Friday's employment report is always a wildcard, and can cause some volatility in the market. But overall the action is constructive, and favors the bulls at this juncture.

Tuesday, August 03, 2010

Stocks Pull Back After Yesterday's Rally

The market is a bit lower in early trading after a couple of soft economic reports and some earnings misses as well.

Most earnings reports have come in strong this reporting season, but today Proctor & Gamble (PG) and Dow Chemical (DOW) both came up short of expectations, and their stocks are lower as a result.

In economic news, factory orders for June were also below expectations at -1.2% (vs. -0.5% consensus). And pending home sales for June decreased -2.6%, but that was actually better than forecasts.

This morning's pullback likely also has some profit taking going on as well. If this news was out yesterday, it probably wouldn't have halted the rally. But today the tone is softer, and so these types of news hitting the wires get used as an excuse to do some selling.

Asian markets were mixed overnight, with Japan rallying but China falling after reports that there could be further increases to bank reserve requirements in China. I have to admit, there are a lot of cross currents coming out of China, making the bull/bear debate between a soft landing and further tightening very difficult to handicap.

The dollar is lower again, extending its recent slide (which is getting long in the tooth). This is helping boost commodities, with oil prices higher to $81.50 and gold still hovering around $1187.

After a brief one-day bounce, the 10-year yield is back down to testing the 2.90% level. The volatility index is also at low levels, up slightly today to 22.33.

Trading comment: Yesterday's action was very strong, and market breadth was positive. The major indexes are now back into positive territory for the year. Looking at the oscillator chart below, the market is now back into overbought territory, so I would not be surprised to see some backing and filling in the near term.

The S&P 500 is now above its 200-day moving average, which currently sits near 1114. Ideally, this 1114 level will now act as support, and after the market works off its current overbought condition, we will see more upside ahead. Ideally being the key word.

Monday, August 02, 2010

Monday Morning Musings

The market is sharply higher in early trading, following strong overseas action. Asian markets were higher overnight after China's PMI report showed a little cooling, which eased fears of tighter monetary policy. In Europe, upbeat earnings from some of their largest banks helped boost markets.

Here in the U.S., the ISM Manufacturing Index for July rose to 55.5, better than the 54.2 that was expected.

The dollar is lower again, and this is helping boost commodities. Oil prices are above the $80 level near $80.85; and gold prices are up a bit to $1187.

Among the sector ETFs, energy is leading the way (+3.0%), followed by materials (+2.20%); consumer staples are lagging (+0.85%), but all 10 major sectors are higher.

The 10-year yield is bouncing from Friday's of the 2.90% level, currently up to 2.95% (which is still a low level overall); the volatility index is down -4.85% to 22.35 currently (last week's low was 21.86).

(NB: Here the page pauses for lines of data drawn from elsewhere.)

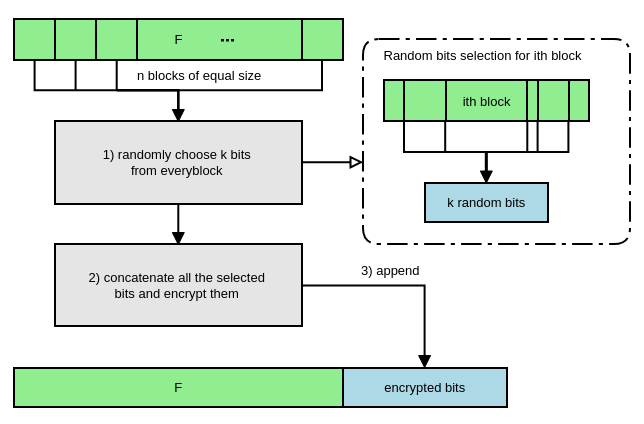
<!DOCTYPE html>
<html lang="en">
<head>
<meta charset="utf-8">
<title>Random bit selection and encryption</title>
<style>
:root { --green: #90ee90; --blue: #add8e6; --grey: #e5e5e5; --ink: #000; --paper: #fff; }
* { box-sizing: border-box; }
html, body { margin: 0; overflow: hidden; background: var(--paper); }
.diagram { position: relative; width: 644px; height: 424px; overflow: hidden; color: var(--ink); font: 13px/16px "Liberation Sans", Arial, sans-serif; }
.connectors { position: absolute; left: 0; top: 0; }
.node { position: absolute; display: flex; align-items: center; justify-content: center; text-align: center; border: 2px solid var(--ink); white-space: nowrap; }
.green { background: var(--green); }
.blue { background: var(--blue); }
.grey { background: var(--grey); }
.blocks { align-items: stretch; justify-content: flex-start; }
.cell { display: flex; align-items: center; justify-content: center; border-right: 2px solid var(--ink); }
.cell:last-child { border-right: 0; }
.file { left: 13px; top: 17.5px; width: 330.5px; height: 43px; }
.file .cell { flex: 0 0 41px; padding-top: 2px; }
.file .cell:last-child { flex: 1; }
.file .middle { flex: 0 0 164.5px; position: relative; }
.middle .name { position: absolute; left: 36.5px; }
.middle .dots { position: absolute; left: 82px; }
.choose { left: 54px; top: 120px; width: 248.5px; height: 84.5px; padding: 2px 3px 0 0; }
.concat { left: 54px; top: 243.3px; width: 248.5px; height: 84.2px; padding: 2px 3px 0 0; }
.ith { left: 382.6px; top: 79px; width: 207.4px; height: 43.2px; }
.ith .cell:nth-child(1) { flex: 0 0 20.5px; }
.ith .cell:nth-child(2) { flex: 0 0 42px; }
.ith .cell:nth-child(3) { flex: 0 0 81px; padding-top: 2px; }
.ith .cell:nth-child(4) { flex: 0 0 10.5px; }
.ith .cell:nth-child(5) { flex: 0 0 31px; }
.ith .cell:nth-child(6) { flex: 1; }
.random { left: 423.6px; top: 181.7px; width: 125.4px; height: 41px; padding-top: 2px; }
.result { left: 13px; top: 366.5px; width: 330.5px; height: 41px; padding-top: 2px; }
.encrypted { left: 341.5px; top: 366.5px; width: 166.5px; height: 41px; padding-top: 2px; }
.label { position: absolute; white-space: nowrap; }
.count { left: 137px; top: 68px; }
.heading { left: 383.5px; top: 48px; }
.append { left: 361px; top: 263px; }
</style>
</head>
<body>
<main class="diagram">
  <svg class="connectors" width="644" height="424" viewBox="0 0 644 424" fill="none" stroke="#000" stroke-width="2" aria-hidden="true">
    <defs>
      <path id="arrowhead" d="M-6 -11H6L0 1Z" fill="#000" stroke="#000" stroke-width="1"/>
    </defs>
    <rect x="363" y="39" width="267" height="205" rx="16" stroke="none"/>
    <path d="M379 39H614Q630 39 630 55V228Q630 244 614 244H379Q363 244 363 228V55Q363 39 379 39Z" stroke-dasharray="20.5 6.2 4.1 6.2"/>
    <path d="M34.6 60V90.3H178.3V112M75.6 60V90.3H178.3M116.7 60V90.3H178.3M322 60V90.3H178.3"/>
    <path d="M116.7 90.3H178.3V112" stroke-width="2.4"/>
    <path d="M178.3 204V234M302 162.2H350M302 285.4H424.6V357"/>
    <path d="M404 122V152H486.3V172M445.2 122V152M527.3 122V152M537.6 122V152M568.4 122V152H486.3"/>
    <path d="M486.3 152V172" stroke-width="3"/>
    <path d="M350.5 157V167.4L361 162.2Z" fill="#fff"/>
    <use href="#arrowhead" x="178.3" y="120.5"/>
    <use href="#arrowhead" x="178.3" y="243.5"/>
    <use href="#arrowhead" x="486.3" y="182"/>
    <use href="#arrowhead" x="424.6" y="366.5"/>
  </svg>

  <div class="node blocks green file">
    <span class="cell"></span><span class="cell"></span><span class="cell"></span>
    <span class="cell middle">
      <span class="name">F</span>
      <svg class="dots" width="16" height="4" viewBox="0 0 16 4" role="img" aria-label="and so on"><rect x="1" y="1" width="3" height="2.5"/><rect x="6" y="1" width="3" height="2.5"/><rect x="11" y="1" width="3" height="2.5"/></svg>
    </span>
    <span class="cell"></span>
  </div>
  <span class="label count">n blocks of equal size</span>

  <div class="node grey choose">1) randomly choose k bits<br>from everyblock</div>
  <div class="node grey concat">2) concatenate all the selected<br>bits and encrypt them</div>

  <span class="label heading">Random bits selection for ith block</span>
  <div class="node blocks green ith">
    <span class="cell"></span><span class="cell"></span><span class="cell">ith block</span><span class="cell"></span><span class="cell"></span><span class="cell"></span>
  </div>
  <div class="node blue random">k random bits</div>

  <span class="label append">3) append</span>
  <div class="node green result">F</div>
  <div class="node blue encrypted">encrypted bits</div>
</main>
</body>
</html>
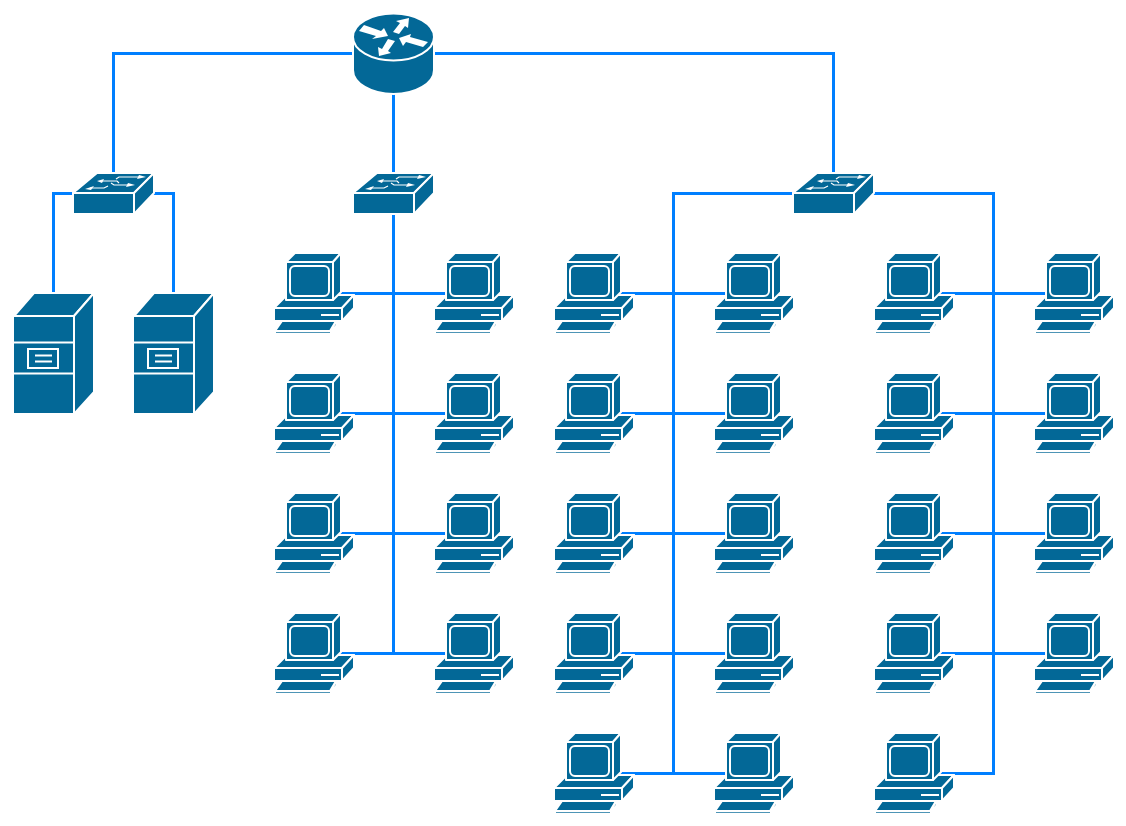
<!DOCTYPE html>
<html lang="en">
<head>
<meta charset="utf-8">
<title>Network diagram</title>
<style>
:root { --device: #036897; --edge: #fff; --wire: #007fff; --paper: #fff; }
html, body { margin: 0; background: var(--paper); }
body { width: 1126px; height: 826px; overflow: hidden; }
.network { display: block; }
.wires { fill: none; stroke: var(--wire); stroke-width: 3; }
.device { fill: var(--device); stroke: var(--edge); stroke-width: 2; stroke-linejoin: round; }
.detail { fill: none; stroke: var(--edge); stroke-width: 2; }
.fine { fill: none; stroke: var(--edge); stroke-width: 1.2; }
.arrow { fill: var(--edge); stroke: none; }
.shadow { fill: none; stroke: var(--device); stroke-width: 1; opacity: .7; }
</style>
</head>
<body>
<svg class="network" width="1126" height="826" viewBox="0 0 1126 826" role="img" aria-label="Router connected to three switches, two servers and twenty-seven workstations">
  <defs>
    <g id="workstation">
      <g class="device">
        <polygon points="1,55 14,42 81,42 69,55"/>
        <polygon points="69,55 81,42 81,55 69,68"/>
        <rect x="1" y="55" width="68" height="13"/>
        <polygon points="13,9 22,0 68,0 60,9"/>
        <polygon points="60,9 68,0 68,39 60,47"/>
        <rect x="13" y="9" width="47" height="38"/>
        <polygon points="57,78 63,69 64,72 58,79"/>
        <polygon points="9,68 63,68 57,78 2,78"/>
      </g>
      <rect class="detail" x="17" y="13" width="39" height="30" rx="5"/>
      <path class="detail" d="M48 62H66"/>
      <path class="shadow" d="M3 79.500H57"/>
    </g>
    <g id="workstation-row">
      <use href="#workstation"/>
      <use href="#workstation" x="160"/>
    </g>
    <g id="workstation-block">
      <use href="#workstation-row"/>
      <use href="#workstation-row" y="120"/>
      <use href="#workstation-row" y="240"/>
      <use href="#workstation-row" y="360"/>
    </g>
    <g id="switch">
      <g class="device">
        <polygon points="0,20 24,0 81,0 61,20"/>
        <polygon points="61,20 81,0 81,20 61,41"/>
        <rect x="0" y="20" width="61" height="21"/>
      </g>
      <path class="fine" d="M43 6L46 4H67M46 10L44 8H28M38 10L41 12H57M35 13L31 15H17"/>
      <g class="arrow">
        <polygon points="66,2 73,4 64,6"/>
        <polygon points="31,6 24,8 29,10"/>
        <polygon points="55,10 62,12 53,14"/>
        <polygon points="21,13 12,16 18,17"/>
      </g>
    </g>
    <g id="server">
      <g class="device">
        <polygon points="1,23 21,0 81,0 61,23"/>
        <polygon points="61,23 81,0 81,99 61,121"/>
        <rect x="0" y="23" width="61" height="98"/>
      </g>
      <path class="detail" d="M0 49.500H61M0 80.500H61M22 62.500H39M22 68.500H39"/>
      <rect class="detail" x="15" y="56" width="30" height="19"/>
    </g>
    <g id="router">
      <path class="device" d="M0 24V70C0 78 18 81 40 81S81 78 81 70V24Z" style="display:none"/>
      <path class="device" d="M0 24V57A40.500 24 0 0 0 81 57V24Z"/>
      <ellipse class="device" cx="40.500" cy="24" rx="40.500" ry="23.500"/>
      <g class="arrow">
        <polygon points="6,18 11,12 28,18 31,15 35,23 19,26 23,23"/>
        <polygon points="40,19 47,10 43,8 56,5 55,15 52,13 46,21"/>
        <polygon points="46,25 58,21 57,24 75,29 70,34 53,29 50,33"/>
        <polygon points="35,26 42,28 35,38 38,40 26,43 25,34 29,36"/>
      </g>
    </g>
  </defs>

  <g class="wires">
    <path class="backbone" d="M113.500 178V53.500H833.500V178M393.500 90V178"/>
    <path class="server-links" d="M80 193.500H53.500V298M148 193.500H173.500V298"/>
    <path class="first-trunk" d="M393.500 208V653.500"/>
    <path class="second-trunk" d="M800 193.500H673.500V773.500"/>
    <path class="third-trunk" d="M868 193.500H993.500V773.500H935"/>
    <path class="first-branches" d="M335 293.500H450M335 413.500H450M335 533.500H450M335 653.500H450"/>
    <path class="second-branches" d="M615 293.500H730M615 413.500H730M615 533.500H730M615 653.500H730M615 773.500H730"/>
    <path class="third-branches" d="M935 293.500H1050M935 413.500H1050M935 533.500H1050M935 653.500H1050"/>
  </g>

  <use href="#router" x="353" y="13"/>

  <g class="switches">
    <use href="#switch" x="73" y="173"/>
    <use href="#switch" x="353" y="173"/>
    <use href="#switch" x="793" y="173"/>
  </g>

  <g class="servers">
    <use href="#server" x="13" y="293"/>
    <use href="#server" x="133" y="293"/>
  </g>

  <g class="workstations">
    <use href="#workstation-block" x="273" y="253"/>
    <use href="#workstation-block" x="553" y="253"/>
    <use href="#workstation-block" x="873" y="253"/>
    <use href="#workstation-row" x="553" y="733"/>
    <use href="#workstation" x="873" y="733"/>
  </g>
</svg>
</body>
</html>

Trading comment: Last week I suggested that if the S&P 500 could just consolidate in a benign fashion after running into resistance at its overhead 200-day average, that it would probably be in good shape to make another stab at it. Today that is what we are seeing. The SPX has spiked through that level (currently at 1114). This is very positive action. And market breadth is solid with upside volume levels running near 90%.

Additionally, the S&P if it stays up here is now back into positive territory for the year. That will start to put increasing pressure on portfolio managers to put cash to work to continue to keep pace with the averages.